(Source texts of formatted documents)
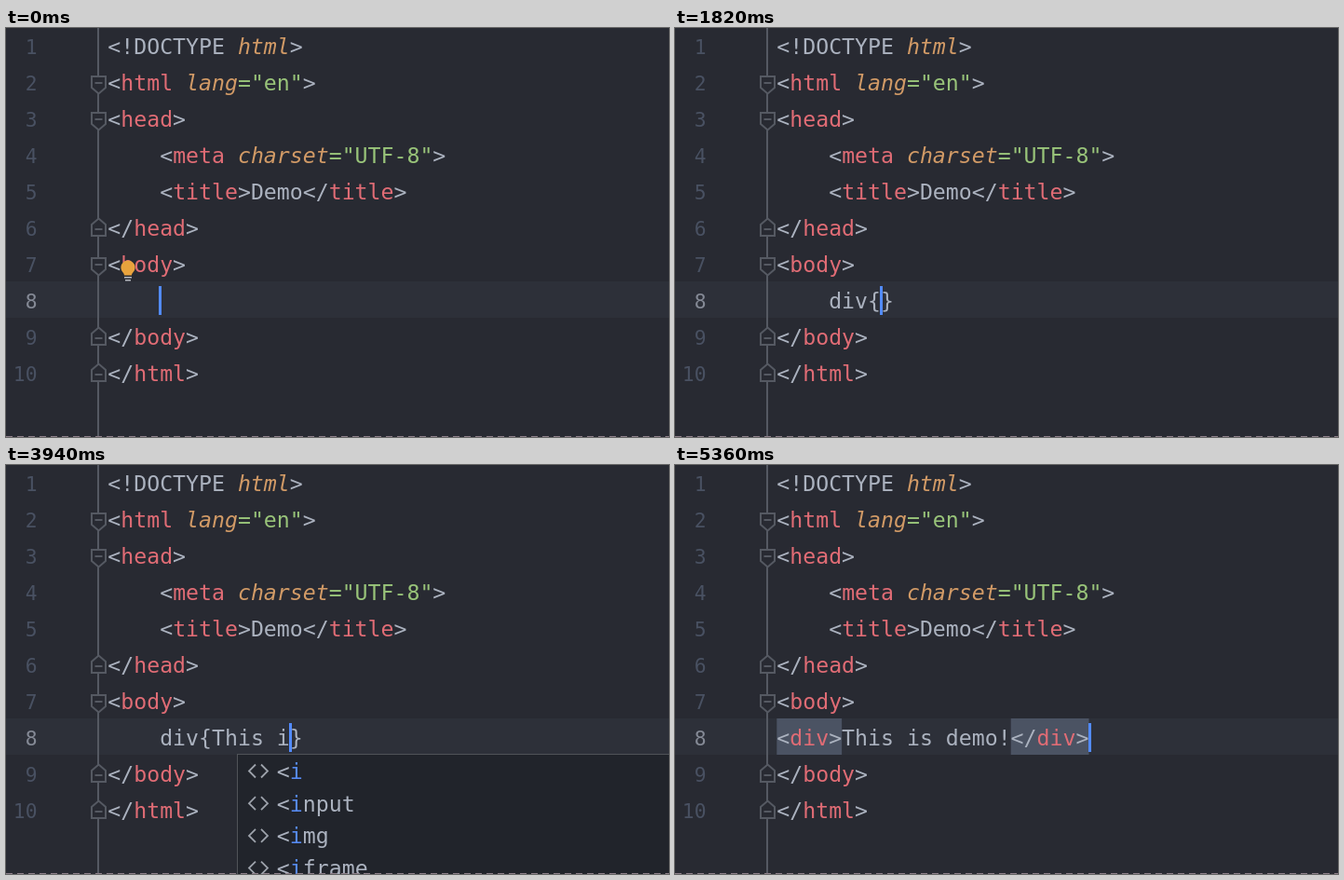
Write an HTML page that moves like this. It is 712 px wide and 439 px high and loops after 5560 ms.

```html
<!DOCTYPE html>
<html lang="en">
<head>
<meta charset="UTF-8">
<title>Editor abbreviation demo</title>
<style>
  html, body { margin: 0; width: 100%; height: 100%; overflow: hidden; background: #282a32; }
  svg { display: block; width: 712px; height: 439px; }
  text { white-space: pre; font: 23.2px "DejaVu Sans Mono", monospace; fill: #abb2bf; }
  .tag { fill: #e06c75; }
  .attr { fill: #d19a66; font-style: italic; }
  .str { fill: #98c379; }
  .key { fill: #568af2; }
  .dim { fill: #7d828c; }
  .num { font-size: 21.3px; fill: #495162; text-anchor: end; }
  .num.now { fill: #858a96; }
  .hint { font: 15.6px "Open Sans", sans-serif; fill: #5c6069; }
  .tip { fill: #5c94f5; }
  .line { fill: none; stroke: #9da2ab; stroke-width: 1.8; }
  .fold { fill: #282a32; stroke: #555962; stroke-width: 2; }
</style>
</head>
<body>
<svg id="stage" viewBox="0 0 712 439">
  <rect width="712" height="439" fill="#282a32"/>
  <rect y="272" width="712" height="39" fill="#2d3039"/>
  <path d="M99 0V439" class="fold"/>
  <g id="gutter"></g>
  <g id="code"></g>
  <g id="marks"></g>
  <text id="typed" y="301"></text>
  <g id="bulb">
    <path d="M127 265.5C127 262.5 123.4 261.500 123.400 257A7.600 7.600 0 0 1 138.600 257C138.600 261.500 135 262.500 135 265.500Z" fill="#e8a33d"/>
    <path d="M127 267.700H135M128 270.700H134" stroke="#b4b8bf" stroke-width="1.600"/>
  </g>
  <rect id="caret" y="277" width="3" height="31" fill="#528bff"/>
  <g id="popup"></g>
  <path d="M0 438.500H712" stroke="#8d7f89" stroke-width="1" stroke-dasharray="7 5"/>
</svg>
<script>
const LOOP = 5560, LEFT = 109.3, PITCH = 13.967, ROW = 39, ITEM = 34.7;
const byId = id => document.getElementById(id);
const colX = col => LEFT + col * PITCH;
const escape = s => s.replace(/&/g, "&amp;").replace(/</g, "&lt;");
const span = (cls, s) => `<tspan class="${cls}">${escape(s)}</tspan>`;
const text = (x, y, body, cls = "") => `<text x="${x}" y="${y}" class="${cls}">${body}</text>`;

// Colours tag names, attribute names and attribute values
function paint(src) {
  const parts = src.match(/<!DOCTYPE|<\/?|[\w-]+(?==)|="[^"]*"|\w+|\s+|./g);
  let inTag = false, last = "", doc = false;
  return parts.map(p => {
    let cls = "";
    if (p[0] === "<") { inTag = true; doc = p.length > 2; }
    else if (p === ">") inTag = false;
    else if (p[0] === "=") cls = "str";
    else if (inTag && p.trim()) cls = last[0] === "<" && !doc ? "tag" : "attr";
    last = p;
    return cls ? span(cls, p) : escape(p);
  }).join("");
}

const lines = [
  "<!DOCTYPE html>", '<html lang="en">', "<head>", '    <meta charset="UTF-8">',
  "    <title>Demo</title>", "</head>", "<body>", "", "</body>", "</html>"
];
const opens = [2, 3, 7], closes = [6, 9, 10];

byId("code").innerHTML = lines.map((s, i) => {
  const indent = s.length - s.trimStart().length;
  return s ? text(colX(indent), 28 + i * ROW, paint(s.trim())) : "";
}).join("");

function fold(row, dir) {
  const y = 20 + (row - 1) * ROW;
  const shape = dir > 0 ? `M92 ${y - 7}H107V${y + 5}L99.5 ${y + 11.5}L92 ${y + 5}Z`
                        : `M92 ${y + 8}H107V${y - 4}L99.5 ${y - 10.5}L92 ${y - 4}Z`;
  return `<path class="fold" d="${shape}M95.5 ${dir > 0 ? y : y + 1}h8"/>`;
}
byId("gutter").innerHTML =
  lines.map((s, i) => text(33.5, 28 + i * ROW, i + 1, i === 7 ? "num now" : "num")).join("") +
  opens.map(r => fold(r, 1)).join("") + closes.map(r => fold(r, -1)).join("");

const tagIcon = (x, y) =>
  `<path class="line" d="M${x + 20} ${y - 7}l-7 7l7 7m6 -14l7 7l-7 7"/>`;
const stampIcon = (x, y) =>
  `<path fill="#8b9099" d="M${x + 18} ${y - 9}h10v4h-3v4h8v5h-20v-5h8v-4h-3zM${x + 13} ${y + 7}h20v2.500h-20z"/>`;

// Completion list, aligned so that its words start at the given column
function popupSvg({ col, key, items, hint }) {
  const x = Math.floor(colX(col) - 42) + 0.5;
  const end = 310 + items.length * ITEM;
  let out = `<rect x="${x}" y="310.5" width="800" height="${hint ? end + 37.5 - 310 : 300}" fill="#21242b" stroke="#505358"/>`;
  items.forEach((word, i) => {
    const y = 328.5 + i * ITEM, stamp = word === "T";
    const body = (stamp ? "" : "&lt;") + span("key", key) + escape(word.slice(key.length));
    out += (stamp ? stampIcon : tagIcon)(x - 0.5, y) + text(stamp ? x + 41 : colX(col), y + 8.5, body);
    if (stamp) out += text(579, y + 8.5, "Surround with", "dim");
  });
  if (hint) {
    const y = end + 25.5;
    out += text(x + 16.5, y, "Press Enter to insert, Tab to replace", "hint") +
           text(x + 281.5, y, "Next Tip", "hint tip");
  }
  return out;
}

const list = (col, key, items, hint) => ({ col, key, items: items.split(" "), hint });
const dList = list(4, "d", "div dl datalist del", false);
const diList = list(4, "di", "div dir dialog", true);
const divList = list(4, "div", "div", true);
const tList = list(8, "T", "T", true);
const iList = list(13, "i", "i input img iframe", false);

// time, typed text with | as the caret, completion list
const steps = [
  [0, "|"], [70, ""],
  [400, "d|"], [470, "d|", dList], [540, "di|", dList],
  [610, "di|", diList], [680, "div|", diList], [750, "div|", divList],
  [1280, "div{|"], [1350, "div{}|"], [1820, "div{|}"],
  [2680, "div{T|}", tList], [2810, "div{Th|}"], [2940, "div{Thi|}"],
  [3210, "div{This|}"], [3670, "div{This |}"],
  [3870, "div{This i|}"], [3940, "div{This i|}", iList],
  [4010, "div{This is|}", iList], [4080, "div{This is|}"],
  [4220, "div{This is |}"],
  [4420, "div{This is de|}"], [4490, "div{This is demo|}"],
  [4760, "div{This is demo!|}"], [4890, "div{This is demo!}|"],
  [5160, "<div>This is demo!</div>|"], [5360, "<div>This is demo!</div>|"]
];

const mark = (from, to) =>
  `<rect x="${colX(from)}" y="272" width="${(to - from) * PITCH}" height="39" fill="#4b5363"/>`;

let shown = -1;
function draw(t) {
  const n = steps.filter(s => s[0] <= t).length - 1;
  if (n === shown) return;
  shown = n;
  const [time, raw, popup] = steps[n];
  const done = time >= 5160, start = done ? 0 : 4;
  const caretAt = raw.indexOf("|"), plain = raw.replace("|", "");
  byId("typed").setAttribute("x", colX(start));
  byId("typed").innerHTML = done ? paint(plain) : escape(plain);
  byId("caret").setAttribute("x", Math.floor(colX(start + caretAt) - 0.5));
  byId("caret").style.display = caretAt < 0 ? "none" : "";
  byId("bulb").style.display = time < 400 ? "" : "none";
  byId("popup").innerHTML = popup ? popupSvg(popup) : "";
  byId("marks").innerHTML = time >= 5360 ? mark(0, 5) + mark(18, 24)
    : done ? mark(0, 1) + mark(23, 24) : "";
}

const begin = performance.now();
function tick() {
  draw((performance.now() - begin) % LOOP);
  requestAnimationFrame(tick);
}
tick();
</script>
</body>
</html>
```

[Goal of the exercise]
Copy the lines above that hold the word "escape".

[Final answer]
const escape = s => s.replace(/&/g, "&amp;").replace(/</g, "&lt;");
const span = (cls, s) => `<tspan class="${cls}">${escape(s)}</tspan>`;
    return cls ? span(cls, p) : escape(p);
    const body = (stamp ? "" : "&lt;") + span("key", key) + escape(word.slice(key.length));
  byId("typed").innerHTML = done ? paint(plain) : escape(plain);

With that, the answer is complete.